■ **Data extract**

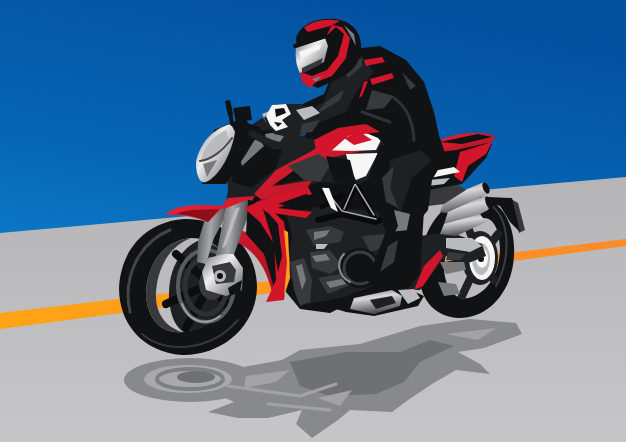
<!DOCTYPE html>
<html lang="en">
<head>
<meta charset="utf-8">
<title>Motorcycle rider</title>
<style>
:root{--black:#111214;--coal:#1f2023;--iron:#38393d;--steel:#77797d;--silver:#b9bbbe;--white:#f6f6f6;--red:#d3152b;--deep:#8e0f1c;--flame:#e8402a;--orange:#ff9d1c;--shade:#88898b;--shade-dark:#6f7073}
html,body{margin:0;height:100%;overflow:hidden}
svg{display:block;width:626px;height:442px}
.black{fill:var(--black)}.coal{fill:var(--coal)}.iron{fill:var(--iron)}.steel{fill:var(--steel)}.silver{fill:var(--silver)}.white{fill:var(--white)}.red{fill:var(--red)}.deep{fill:var(--deep)}.flame{fill:var(--flame)}.orange{fill:var(--orange)}.shade{fill:var(--shade)}.shade-dark{fill:var(--shade-dark)}
.line{fill:none;stroke-linecap:round;stroke-linejoin:round}
</style>
</head>
<body>
<svg viewBox="0 0 626 442" role="img" aria-label="Rider in black on a red and black motorcycle">
<defs>
<linearGradient id="sky" x1="0.65" y1="0" x2="0.4" y2="1"><stop offset="0" stop-color="#03509f"/><stop offset=".45" stop-color="#0667b6"/><stop offset="1" stop-color="#1593df"/></linearGradient>
<linearGradient id="road" x1="0" y1="0" x2="0" y2="1"><stop offset="0" stop-color="#b5b5b7"/><stop offset="1" stop-color="#c6c6c8"/></linearGradient>
<linearGradient id="lane" x1="0" y1="0" x2="1" y2="0"><stop offset="0" stop-color="#ffa414"/><stop offset="1" stop-color="#ff8a2a"/></linearGradient>
<linearGradient id="chrome" x1="0" y1="0" x2="1" y2="1"><stop offset="0" stop-color="#68696d"/><stop offset=".4" stop-color="#eeeeef"/><stop offset="1" stop-color="#57585c"/></linearGradient>
<linearGradient id="pipe" x1="0" y1="0" x2=".3" y2="1"><stop offset="0" stop-color="#5d5e62"/><stop offset=".4" stop-color="#d9d9db"/><stop offset="1" stop-color="#4a4b4f"/></linearGradient>
<linearGradient id="fork" x1="0" y1="0" x2="1" y2=".2"><stop offset="0" stop-color="#4b4c50"/><stop offset=".5" stop-color="#a5a6aa"/><stop offset="1" stop-color="#424347"/></linearGradient>
<linearGradient id="paint" x1="0" y1="0" x2="1" y2="1"><stop offset="0" stop-color="#ee2237"/><stop offset="1" stop-color="#a60f20"/></linearGradient>
</defs>

<g id="backdrop">
<rect width="626" height="442" fill="url(#sky)"/>
<path d="M0 233L626 177V442H0Z" fill="url(#road)"/>
<path d="M0 313L626 239V246L0 329Z" fill="url(#lane)"/>
</g>

<g id="reflection">
<path class="shade" d="M196 384C215 368 255 366 282 360L300 350L360 344L420 326L470 319L516 323L522 334L484 348L458 352L480 364L490 374L456 370L432 384L408 400L392 412L350 410L338 420L312 438L296 424L302 410L268 418L238 418L208 412L234 402Z"/>
<ellipse class="shade" cx="190" cy="380" rx="66" ry="22"/>
<ellipse cx="188" cy="379" rx="44" ry="14" fill="#a9a9ac"/>
<ellipse class="line" cx="190" cy="379" rx="33" ry="10" stroke="#7e7f82" stroke-width="4"/>
<ellipse class="shade-dark" cx="196" cy="377" rx="19" ry="6"/>
<path class="shade-dark" d="M290 362L346 352L400 352L430 340L454 346L420 362L404 382L376 394L330 396L300 386Z"/>
<path d="M246 376L290 370L276 382L244 388ZM318 398L352 390L340 406ZM446 334L496 328L478 340Z" fill="#a3a3a6"/>
<path class="line" d="M228 386L300 396L336 384M268 404L330 410" stroke="#a3a3a6" stroke-width="3"/>
</g>

<g id="rear-wheel">
<path class="black" fill-rule="evenodd" d="M470 197C499 194 516 222 514 256C512 292 488 319 458 318C432 316 420 298 418 270C422 230 440 202 470 197ZM484 218C462 222 444 244 444 270C446 290 456 300 468 298C488 294 500 272 500 248C499 230 494 218 484 218Z"/>
<path class="line" d="M488 203C510 216 512 256 496 286" stroke="#3c3d41" stroke-width="2"/>
<path class="line" d="M480 258L466 222M480 258L498 234M480 258L494 280M480 258L462 296M480 258L446 266" stroke="#1f2023" stroke-width="8"/>
<ellipse class="coal" cx="480" cy="258" rx="18" ry="27"/>
<ellipse class="white" cx="482" cy="258" rx="13" ry="22"/>
<ellipse class="silver" cx="481" cy="259" rx="9" ry="16"/>
<ellipse class="white" cx="482" cy="258" rx="6" ry="10"/>
<circle class="black" cx="481" cy="259" r="3"/>
<path class="iron" d="M511 199L518 203L525 230L519 233Z"/>
<path class="black" d="M466 196L512 198L520 232L510 222L500 206Z"/>
</g>

<g id="swingarm">
<path class="coal" d="M404 238L450 232L482 244L486 256L466 264L446 256L420 290L400 290Z"/>
<path class="silver" d="M446 238L472 238L482 246L470 252L446 248Z"/>
<path class="red" d="M424 266L440 250L443 256L423 286L414 290Z"/>
<path class="steel" d="M440 262L464 262L466 270L446 274ZM438 282L456 284L460 294L444 296Z"/>
<path class="iron" d="M448 252L466 254L460 260L446 260Z"/>
</g>

<g id="exhausts">
<path d="M446 198L484 182L489 189L486 194L452 214L440 212Z" fill="url(#pipe)"/>
<path d="M448 212L484 196L492 202L488 210L454 228L444 224Z" fill="url(#pipe)"/>
<path d="M444 224L480 214L486 222L456 236L440 234Z" fill="url(#pipe)"/>
<ellipse class="black" cx="486" cy="188" rx="3" ry="6" transform="rotate(-24 486 188)"/>
<ellipse class="black" cx="489" cy="203" rx="3" ry="7" transform="rotate(-24 489 203)"/>
<path class="iron" d="M428 186L456 184L466 190L444 204L428 206Z"/>
</g>

<g id="tail">
<path class="black" d="M420 152L468 140L492 144L486 158L462 184L428 190Z"/>
<path d="M436 142C450 134 478 129 495 136L492 142L456 150L440 152Z" fill="url(#paint)"/>
<path class="black" d="M440 142L478 134L492 137L462 144Z"/>
<path class="red" d="M460 152L492 142L486 154L468 166L462 182L454 176Z"/>
<path class="white" d="M428 172L454 167L460 172L430 178Z"/>
<path class="silver" d="M428 180L450 178L444 184L428 186Z"/>
</g>

<g id="engine">
<path class="black" d="M236 166L282 150L340 146L402 170L424 210L420 274L404 294L352 302L330 313L300 309L286 292L270 240L248 214Z"/>
<path class="coal" d="M276 216L320 206L380 212L400 244L388 278L350 296L308 304L290 278Z"/>
<path class="iron" d="M306 230L330 226L344 232L340 242L314 246ZM310 252L330 250L342 266L330 274L312 268ZM362 236L384 234L390 246L370 252ZM318 278L340 274L352 284L328 294Z"/>
<path class="steel" d="M314 232L330 230L326 236L314 240ZM312 256L326 254L330 260L316 262ZM326 282L342 279L346 284L330 288Z"/>
<path class="silver" d="M358 250L376 256L370 262L358 258ZM316 244L328 244L324 249L316 249Z"/>
<circle class="black" cx="360" cy="268" r="20"/>
<circle class="line" cx="360" cy="268" r="16" stroke="#3b3c40" stroke-width="3"/>
<path class="line" d="M344 254C336 262 338 276 350 282" stroke="#8d8e92" stroke-width="2"/>
<path class="iron" d="M290 262L304 258L312 280L310 302L300 306L294 290Z"/>
<path class="steel" d="M296 266L302 264L306 280L302 290Z"/>
<path class="line" d="M322 190L342 214L376 222L398 212M342 214L356 184L376 222M322 206L342 196M318 220L342 214" stroke="#08090a" stroke-width="6"/>
<path class="line" d="M324 188L342 211L376 219M344 209L355 184L374 215" stroke="#a7a8ac" stroke-width="1.5"/>
</g>

<g id="belly-exhaust">
<path class="black" d="M326 306L356 292L402 286L424 296L418 306L374 316L346 312Z"/>
<path d="M354 298L392 290L402 296L400 306L374 314L350 309Z" fill="url(#pipe)"/>
<path class="coal" d="M370 300L392 296L396 303L376 309Z"/>
<path class="silver" d="M398 290L414 289L420 298L408 304Z"/>
</g>

<g id="front-wheel">
<path class="black" fill-rule="evenodd" d="M184 219C226 218 256 248 257 286C257 326 222 356 182 355C143 352 119 324 119 288C121 249 146 222 184 219ZM191 238C164 240 146 264 146 296C148 320 162 334 182 332C210 330 234 308 234 282C232 254 214 238 191 238Z"/>
<path class="line" d="M130 312C122 276 140 242 170 230" stroke="#434448" stroke-width="3"/>
<path class="line" d="M142 334C166 354 210 352 238 320" stroke="#36373b" stroke-width="2"/>
<path class="iron" d="M191 238C164 240 146 264 146 296C148 320 162 334 182 332C164 326 155 312 156 292C158 266 170 246 191 238Z"/>
<path class="coal" d="M200 240C180 248 168 270 169 298C170 316 176 328 184 332C214 328 236 308 234 282C232 258 220 244 200 240Z"/>
<path class="line" d="M210 284L176 254M210 284L166 304M210 284L186 328M210 284L228 306" stroke="#0c0d0e" stroke-width="8"/>
<ellipse class="line" cx="206" cy="286" rx="28" ry="36" stroke="#5a5b60" stroke-width="4"/>
<ellipse class="line" cx="206" cy="286" rx="21" ry="28" stroke="#2f3034" stroke-width="5" stroke-dasharray="5 3"/>
<path class="line" d="M182 304C188 320 204 328 220 316" stroke="#a0a1a5" stroke-width="2"/>
<ellipse class="iron" cx="212" cy="284" rx="13" ry="16"/>
</g>

<g id="forks">
<path d="M204 222L222 206L228 212L214 238L206 264L197 262L198 242Z" fill="url(#fork)"/>
<path class="coal" d="M232 166L262 158L268 188L246 204L226 202Z"/>
<path d="M226 206L248 198L250 210L234 254L230 264L214 264L218 246Z" fill="url(#fork)"/>
<path class="silver" d="M234 210L240 208L226 246L221 248Z"/>
<path d="M208 258L232 252L243 268L242 290L226 296L206 290L202 272Z" fill="url(#chrome)"/>
<path class="iron" d="M212 266L230 262L236 270L234 282L216 284Z"/>
<circle class="silver" cx="220" cy="276" r="6"/><circle class="black" cx="220" cy="276" r="3"/>
<path class="black" d="M228 288L242 280L240 292L230 296Z"/>
</g>

<g id="front-fender">
<path d="M165 215C174 204 202 204 222 206L228 198L254 196L248 216L240 230C266 238 278 260 282 292L274 300C268 272 258 252 236 242L240 214L222 208L208 222C192 216 178 214 165 215Z" fill="url(#paint)"/>
<path class="deep" d="M176 214C190 208 208 210 219 209L208 222C198 217 188 215 176 214Z"/>
<path d="M226 208L250 199L250 210L234 254L217 254Z" fill="url(#fork)"/>
<path class="silver" d="M235 209L240 207L226 246L222 248Z"/>
</g>

<g id="radiator">
<path class="black" d="M248 200L284 204L292 236L286 278L276 294L264 254L246 234Z"/>
<path class="red" d="M244 208L262 200L284 222L290 262L284 300L266 302L276 280L274 244L260 222Z"/>
<path class="black" d="M262 206L278 224L282 256L278 272L272 238Z"/>
<path class="orange" d="M284 230L288 232L290 278L284 296L287 262Z"/>
</g>

<g id="bodywork">
<path class="coal" d="M226 142L262 118L300 136L340 128L382 138L400 160L360 184L318 182L284 196L256 196L228 190Z"/>
<path class="black" d="M236 148L262 132L282 150L276 168L252 188L232 182Z"/>
<path class="steel" d="M238 150L258 138L264 146L242 166ZM264 130L284 136L280 142L266 138Z"/>
<path d="M254 194L276 170L310 152L354 124L384 136L366 150L330 158L296 168L276 186L312 180L306 190L262 200Z" fill="url(#paint)"/>
<path class="black" d="M272 186L292 172L322 162L314 177Z"/>
<path class="red" d="M256 202L308 187L312 194L278 208L312 212L306 218L266 212Z"/>
<path class="black" d="M278 204L306 194L328 202L310 210Z"/>
<path class="iron" d="M288 166L318 154L332 162L320 182L304 180Z"/>
<path class="white" d="M330 140L356 128L382 138L376 150L350 151L322 150Z"/>
<path class="red" d="M344 138L360 132L372 140L354 145Z"/>
<path class="white" d="M346 154L378 153L366 176L356 180L350 170Z"/>
<path class="black" d="M326 156L350 160L356 184L334 182Z"/>
<path class="white" d="M322 188L331 208L338 212L329 188Z"/>
</g>

<g id="headlight">
<path class="black" d="M214 130L238 120L262 128L246 154L226 184L202 184Z"/>
<path d="M231 124C214 128 200 142 196 162C196 176 200 184 206 182C220 176 232 152 235 132Z" fill="url(#chrome)"/>
<path class="silver" d="M226 130C214 135 204 146 201 160L212 158L229 140Z"/>
<path class="steel" d="M203 164L217 160L207 177Z"/>
<path class="line" d="M200 161C210 160 222 152 232 138" stroke="#46474b" stroke-width="2"/>
</g>

<g id="handlebar">
<path class="line" d="M229 105L232 124M244 120L252 134L290 128" stroke="#111214" stroke-width="4"/>
<path class="black" d="M225 101L230 100L233 114L228 116ZM233 108L250 106L252 120L236 122Z"/>
<path class="line" d="M252 134L276 146L300 142" stroke="#1f2023" stroke-width="7"/>
<path class="silver" d="M262 114L272 110L276 118L266 122Z"/>
</g>

<g id="rider">
<path class="black" d="M344 50L380 46L406 60L424 82L434 112L440 140L430 152L396 158L378 138L350 126L322 140L306 138L304 122L294 108L324 94L334 70Z"/>
<path class="coal" d="M336 70L362 56L374 72L356 92L346 112L314 124L300 116L324 102Z"/>
<path class="iron" d="M342 68L362 58L362 66L348 78ZM326 102L344 90L340 100L314 116ZM372 90L394 96L384 108L366 110ZM402 72L416 86L410 90Z"/>
<path class="red" d="M364 60L382 57L385 62L366 66ZM370 79L392 73L394 78L372 85ZM364 82L368 81L362 96L359 98Z"/>
<path class="line" d="M394 98C408 108 414 124 414 144M362 112L390 122" stroke="#303135" stroke-width="3"/>
<path class="black" d="M380 146L440 138L446 156L432 180L428 210L410 232L402 278L376 286L370 272L386 232L374 200L368 180Z"/>
<path class="coal" d="M390 160L420 150L432 160L412 178L400 214L388 194Z"/>
<path class="iron" d="M382 178L394 166L390 188L398 208L386 202Z"/>
<path class="steel" d="M394 210L410 214L406 234L392 238L398 226Z"/>
<path class="black" d="M388 232L410 230L404 266L400 282L374 286L364 278L382 262Z"/>
<path class="iron" d="M388 246L398 240L394 262L380 272Z"/>
<path class="coal" d="M264 118L276 104L300 104L322 112L316 128L294 138L274 134Z"/>
<path class="white" d="M266 116L272 105L286 104L291 114L282 120L288 127L276 131L270 125Z"/>
<path class="black" d="M275 109L284 108L286 113L276 117ZM274 122L282 123L278 127Z"/>
<path class="silver" d="M296 110L312 106L320 113L304 120Z"/>
<path class="iron" d="M302 124L320 120L312 132L300 134Z"/>
<path class="red" d="M314 140L338 128L366 124L380 132L348 136L330 152L316 150Z"/>
</g>

<g id="helmet">
<path class="black" d="M296 38C300 24 318 17 336 19C354 22 362 34 361 50C360 62 352 72 342 77L318 88L304 82L299 68Z"/>
<path class="red" d="M304 28C312 20 328 18 340 21L330 26L308 32ZM326 36L336 27L344 34L338 56L327 70L312 76L300 72L302 82L310 88L316 82L332 76L346 58L350 38L342 27L332 25Z"/>
<path class="black" d="M330 42L339 32L342 42L336 58L328 68Z"/>
<path d="M296 48L325 38L328 46L324 62L300 73C296 66 295 56 296 48Z" fill="url(#chrome)"/>
<path class="white" d="M299 52L321 44L320 49L301 58Z"/>
<path class="iron" d="M302 68L323 58L321 64L302 74Z"/>
<path class="line" d="M295 46L326 36" stroke="#111214" stroke-width="4"/>
<path class="steel" d="M344 25L354 34L356 46L350 35ZM312 79L322 76L316 82Z"/>
</g>
</svg>
</body>
</html>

■ **What to produce**
Using the data above, print exactly the lines from the line that contains "238L450 232L482 244L486" through the line that contains "216L320 206L380 212L400", with both included.

■ **Answer to this task**
<path class="coal" d="M404 238L450 232L482 244L486 256L466 264L446 256L420 290L400 290Z"/>
<path class="silver" d="M446 238L472 238L482 246L470 252L446 248Z"/>
<path class="red" d="M424 266L440 250L443 256L423 286L414 290Z"/>
<path class="steel" d="M440 262L464 262L466 270L446 274ZM438 282L456 284L460 294L444 296Z"/>
<path class="iron" d="M448 252L466 254L460 260L446 260Z"/>
</g>

<g id="exhausts">
<path d="M446 198L484 182L489 189L486 194L452 214L440 212Z" fill="url(#pipe)"/>
<path d="M448 212L484 196L492 202L488 210L454 228L444 224Z" fill="url(#pipe)"/>
<path d="M444 224L480 214L486 222L456 236L440 234Z" fill="url(#pipe)"/>
<ellipse class="black" cx="486" cy="188" rx="3" ry="6" transform="rotate(-24 486 188)"/>
<ellipse class="black" cx="489" cy="203" rx="3" ry="7" transform="rotate(-24 489 203)"/>
<path class="iron" d="M428 186L456 184L466 190L444 204L428 206Z"/>
</g>

<g id="tail">
<path class="black" d="M420 152L468 140L492 144L486 158L462 184L428 190Z"/>
<path d="M436 142C450 134 478 129 495 136L492 142L456 150L440 152Z" fill="url(#paint)"/>
<path class="black" d="M440 142L478 134L492 137L462 144Z"/>
<path class="red" d="M460 152L492 142L486 154L468 166L462 182L454 176Z"/>
<path class="white" d="M428 172L454 167L460 172L430 178Z"/>
<path class="silver" d="M428 180L450 178L444 184L428 186Z"/>
</g>

<g id="engine">
<path class="black" d="M236 166L282 150L340 146L402 170L424 210L420 274L404 294L352 302L330 313L300 309L286 292L270 240L248 214Z"/>
<path class="coal" d="M276 216L320 206L380 212L400 244L388 278L350 296L308 304L290 278Z"/>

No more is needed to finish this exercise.